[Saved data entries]
^^^^^^^^^^^^^^^^
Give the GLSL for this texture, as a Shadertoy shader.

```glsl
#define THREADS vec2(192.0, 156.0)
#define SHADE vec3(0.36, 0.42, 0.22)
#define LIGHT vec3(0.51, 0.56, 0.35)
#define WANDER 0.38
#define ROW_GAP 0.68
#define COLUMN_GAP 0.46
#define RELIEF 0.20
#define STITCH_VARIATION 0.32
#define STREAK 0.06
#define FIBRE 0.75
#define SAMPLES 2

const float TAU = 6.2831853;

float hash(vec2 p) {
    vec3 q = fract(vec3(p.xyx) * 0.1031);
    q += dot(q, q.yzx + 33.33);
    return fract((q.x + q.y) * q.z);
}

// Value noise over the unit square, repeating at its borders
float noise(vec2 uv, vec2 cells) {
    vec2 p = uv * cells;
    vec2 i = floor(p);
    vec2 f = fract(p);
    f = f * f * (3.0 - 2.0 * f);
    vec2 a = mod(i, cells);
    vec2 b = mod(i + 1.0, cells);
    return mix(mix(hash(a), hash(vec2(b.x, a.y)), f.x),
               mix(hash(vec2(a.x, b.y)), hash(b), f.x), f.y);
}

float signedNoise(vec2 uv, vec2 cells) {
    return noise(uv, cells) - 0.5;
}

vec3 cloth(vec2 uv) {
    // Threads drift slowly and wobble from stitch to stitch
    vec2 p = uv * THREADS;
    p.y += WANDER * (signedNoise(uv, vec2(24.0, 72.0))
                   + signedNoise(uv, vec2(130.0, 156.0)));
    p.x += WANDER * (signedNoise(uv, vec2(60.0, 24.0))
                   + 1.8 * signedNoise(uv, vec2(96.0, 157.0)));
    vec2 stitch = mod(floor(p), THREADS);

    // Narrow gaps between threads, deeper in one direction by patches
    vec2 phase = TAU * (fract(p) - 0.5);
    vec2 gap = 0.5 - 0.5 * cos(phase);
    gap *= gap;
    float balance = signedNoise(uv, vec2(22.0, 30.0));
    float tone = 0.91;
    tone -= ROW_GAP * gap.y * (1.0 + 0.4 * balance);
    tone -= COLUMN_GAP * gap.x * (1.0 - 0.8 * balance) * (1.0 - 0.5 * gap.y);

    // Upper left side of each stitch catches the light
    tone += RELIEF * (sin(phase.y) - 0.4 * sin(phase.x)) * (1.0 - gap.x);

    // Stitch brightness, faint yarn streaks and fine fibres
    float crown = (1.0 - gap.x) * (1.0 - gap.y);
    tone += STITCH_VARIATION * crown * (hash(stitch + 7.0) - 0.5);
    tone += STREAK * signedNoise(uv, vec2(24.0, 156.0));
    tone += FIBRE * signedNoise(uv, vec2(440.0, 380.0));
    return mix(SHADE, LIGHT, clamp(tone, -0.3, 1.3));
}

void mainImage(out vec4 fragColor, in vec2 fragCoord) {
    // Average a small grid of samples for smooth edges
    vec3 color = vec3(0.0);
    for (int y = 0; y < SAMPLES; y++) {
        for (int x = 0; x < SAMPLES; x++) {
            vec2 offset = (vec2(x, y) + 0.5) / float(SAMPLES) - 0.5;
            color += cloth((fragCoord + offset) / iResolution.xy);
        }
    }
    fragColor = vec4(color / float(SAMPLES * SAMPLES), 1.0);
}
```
^^^^^^^^^^^^^^^^
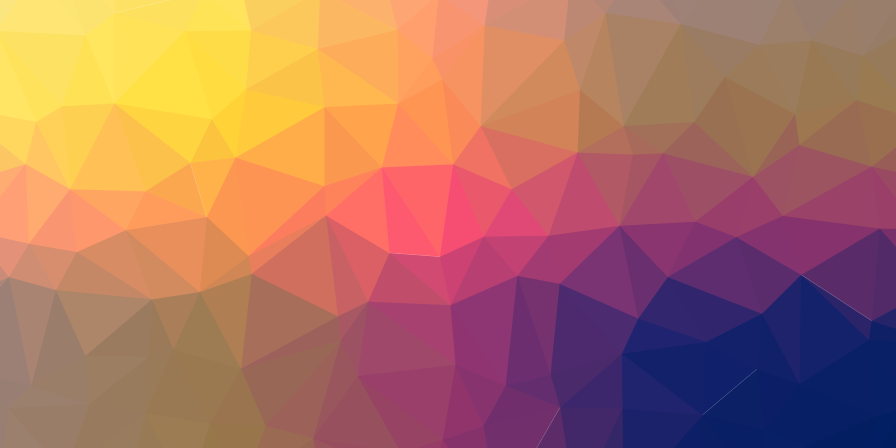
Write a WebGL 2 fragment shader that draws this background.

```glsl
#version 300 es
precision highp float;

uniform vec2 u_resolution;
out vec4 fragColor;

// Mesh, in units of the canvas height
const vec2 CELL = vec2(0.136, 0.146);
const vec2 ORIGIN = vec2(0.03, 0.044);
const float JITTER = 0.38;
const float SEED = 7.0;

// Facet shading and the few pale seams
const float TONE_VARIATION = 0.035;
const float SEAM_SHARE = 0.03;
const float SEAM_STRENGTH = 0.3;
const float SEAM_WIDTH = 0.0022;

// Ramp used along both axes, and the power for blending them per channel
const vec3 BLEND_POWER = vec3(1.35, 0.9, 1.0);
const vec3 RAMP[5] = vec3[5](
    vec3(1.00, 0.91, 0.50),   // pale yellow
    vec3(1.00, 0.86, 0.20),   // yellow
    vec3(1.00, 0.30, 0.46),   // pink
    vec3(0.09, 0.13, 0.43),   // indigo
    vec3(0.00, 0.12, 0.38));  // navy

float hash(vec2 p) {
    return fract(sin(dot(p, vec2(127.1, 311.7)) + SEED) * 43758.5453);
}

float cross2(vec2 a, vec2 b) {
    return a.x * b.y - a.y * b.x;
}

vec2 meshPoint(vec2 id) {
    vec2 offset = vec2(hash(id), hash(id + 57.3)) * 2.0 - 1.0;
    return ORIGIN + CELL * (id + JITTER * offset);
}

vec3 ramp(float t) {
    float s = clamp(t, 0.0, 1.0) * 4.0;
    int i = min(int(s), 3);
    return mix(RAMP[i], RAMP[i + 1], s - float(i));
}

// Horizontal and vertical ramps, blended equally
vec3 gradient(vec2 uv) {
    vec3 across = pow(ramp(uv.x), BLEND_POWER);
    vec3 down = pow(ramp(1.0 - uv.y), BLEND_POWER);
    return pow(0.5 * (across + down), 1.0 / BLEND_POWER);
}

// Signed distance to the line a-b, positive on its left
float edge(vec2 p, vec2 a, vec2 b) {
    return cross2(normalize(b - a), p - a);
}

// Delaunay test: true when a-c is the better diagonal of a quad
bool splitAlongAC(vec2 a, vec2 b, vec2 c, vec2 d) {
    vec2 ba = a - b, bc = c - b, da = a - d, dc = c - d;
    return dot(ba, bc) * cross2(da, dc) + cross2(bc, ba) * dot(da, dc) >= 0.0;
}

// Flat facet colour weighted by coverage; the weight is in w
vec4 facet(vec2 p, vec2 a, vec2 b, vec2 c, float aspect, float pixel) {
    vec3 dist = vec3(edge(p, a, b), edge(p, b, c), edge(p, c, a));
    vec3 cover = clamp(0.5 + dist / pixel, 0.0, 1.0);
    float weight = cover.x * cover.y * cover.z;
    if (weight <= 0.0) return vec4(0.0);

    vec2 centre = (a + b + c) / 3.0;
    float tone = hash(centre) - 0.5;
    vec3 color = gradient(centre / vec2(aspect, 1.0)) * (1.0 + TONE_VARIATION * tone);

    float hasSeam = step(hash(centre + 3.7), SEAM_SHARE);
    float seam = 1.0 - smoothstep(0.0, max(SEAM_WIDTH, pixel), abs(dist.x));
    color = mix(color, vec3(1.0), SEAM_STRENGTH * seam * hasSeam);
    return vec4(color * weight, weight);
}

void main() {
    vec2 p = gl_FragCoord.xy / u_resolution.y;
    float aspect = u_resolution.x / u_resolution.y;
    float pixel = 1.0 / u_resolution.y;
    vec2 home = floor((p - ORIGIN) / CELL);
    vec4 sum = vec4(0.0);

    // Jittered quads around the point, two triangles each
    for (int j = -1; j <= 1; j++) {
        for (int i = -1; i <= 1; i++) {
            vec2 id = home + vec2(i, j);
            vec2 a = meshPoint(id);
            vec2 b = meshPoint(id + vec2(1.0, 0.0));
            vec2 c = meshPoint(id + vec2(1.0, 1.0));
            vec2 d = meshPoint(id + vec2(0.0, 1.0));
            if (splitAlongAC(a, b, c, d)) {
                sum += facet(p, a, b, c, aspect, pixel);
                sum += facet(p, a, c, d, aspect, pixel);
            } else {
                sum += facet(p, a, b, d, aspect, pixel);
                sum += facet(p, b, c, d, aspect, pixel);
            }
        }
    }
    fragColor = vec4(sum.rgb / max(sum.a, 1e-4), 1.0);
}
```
^^^^^^^^^^^^^^^^
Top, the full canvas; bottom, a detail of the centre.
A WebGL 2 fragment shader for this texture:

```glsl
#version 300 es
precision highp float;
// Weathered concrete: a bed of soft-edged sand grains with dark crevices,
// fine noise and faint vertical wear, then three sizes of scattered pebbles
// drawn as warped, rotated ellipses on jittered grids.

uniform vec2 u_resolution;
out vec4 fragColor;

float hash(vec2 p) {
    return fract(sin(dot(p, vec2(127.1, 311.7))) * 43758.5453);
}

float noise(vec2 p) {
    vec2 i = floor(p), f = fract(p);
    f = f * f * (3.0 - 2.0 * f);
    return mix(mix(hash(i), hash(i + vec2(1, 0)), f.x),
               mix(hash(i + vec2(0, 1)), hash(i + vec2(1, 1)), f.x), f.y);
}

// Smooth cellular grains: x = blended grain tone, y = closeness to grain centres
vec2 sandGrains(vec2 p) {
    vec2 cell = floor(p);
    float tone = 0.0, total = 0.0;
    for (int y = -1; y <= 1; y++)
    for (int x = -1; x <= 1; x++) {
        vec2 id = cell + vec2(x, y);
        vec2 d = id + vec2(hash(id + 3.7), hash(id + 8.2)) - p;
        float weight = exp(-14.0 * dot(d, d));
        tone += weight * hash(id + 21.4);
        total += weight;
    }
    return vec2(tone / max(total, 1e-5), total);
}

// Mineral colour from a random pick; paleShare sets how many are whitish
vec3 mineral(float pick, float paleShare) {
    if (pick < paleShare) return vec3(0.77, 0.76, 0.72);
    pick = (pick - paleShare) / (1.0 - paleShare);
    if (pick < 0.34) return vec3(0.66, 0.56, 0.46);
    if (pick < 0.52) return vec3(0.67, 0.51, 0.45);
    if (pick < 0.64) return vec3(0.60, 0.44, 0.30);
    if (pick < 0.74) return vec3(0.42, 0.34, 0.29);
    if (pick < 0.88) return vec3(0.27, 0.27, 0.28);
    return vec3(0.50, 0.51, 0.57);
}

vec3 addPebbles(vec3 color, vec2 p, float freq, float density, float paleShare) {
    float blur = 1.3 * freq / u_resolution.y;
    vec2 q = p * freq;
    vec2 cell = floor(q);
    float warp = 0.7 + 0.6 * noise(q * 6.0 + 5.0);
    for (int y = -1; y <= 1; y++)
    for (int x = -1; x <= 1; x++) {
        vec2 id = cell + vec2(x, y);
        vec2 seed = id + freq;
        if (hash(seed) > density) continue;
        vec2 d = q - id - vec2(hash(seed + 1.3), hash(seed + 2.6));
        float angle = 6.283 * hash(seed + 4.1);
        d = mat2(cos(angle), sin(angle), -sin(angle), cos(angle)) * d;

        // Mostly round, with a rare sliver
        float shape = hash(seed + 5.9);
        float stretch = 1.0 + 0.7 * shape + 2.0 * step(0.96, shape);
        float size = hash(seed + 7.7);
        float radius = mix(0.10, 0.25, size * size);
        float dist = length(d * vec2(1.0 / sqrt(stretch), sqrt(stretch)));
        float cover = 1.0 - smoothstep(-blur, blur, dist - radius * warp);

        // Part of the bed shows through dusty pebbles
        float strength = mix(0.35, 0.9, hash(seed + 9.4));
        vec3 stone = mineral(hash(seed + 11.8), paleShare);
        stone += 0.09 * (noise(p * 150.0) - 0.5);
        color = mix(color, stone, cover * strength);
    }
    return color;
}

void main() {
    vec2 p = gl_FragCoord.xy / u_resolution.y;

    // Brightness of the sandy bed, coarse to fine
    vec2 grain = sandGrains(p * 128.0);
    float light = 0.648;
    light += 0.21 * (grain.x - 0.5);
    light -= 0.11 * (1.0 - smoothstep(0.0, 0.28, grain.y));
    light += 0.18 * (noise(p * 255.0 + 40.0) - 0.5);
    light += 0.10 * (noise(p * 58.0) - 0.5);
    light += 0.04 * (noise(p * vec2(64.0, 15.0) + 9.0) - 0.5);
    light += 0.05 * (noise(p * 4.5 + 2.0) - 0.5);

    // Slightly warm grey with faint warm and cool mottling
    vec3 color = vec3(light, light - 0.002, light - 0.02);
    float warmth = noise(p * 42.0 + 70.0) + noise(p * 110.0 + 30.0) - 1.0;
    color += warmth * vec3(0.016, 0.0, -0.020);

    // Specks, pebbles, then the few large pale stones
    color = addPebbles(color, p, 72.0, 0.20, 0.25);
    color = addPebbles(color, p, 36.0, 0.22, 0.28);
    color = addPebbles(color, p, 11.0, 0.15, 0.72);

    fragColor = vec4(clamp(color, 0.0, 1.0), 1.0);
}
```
^^^^^^^^^^^^^^^^
▶ **PROBLEM TO WORK ON**: What is the number of lines in these records that contain "define"? Reply with the number only.

▶ **OUTPUT FOR THIS TASK**: 11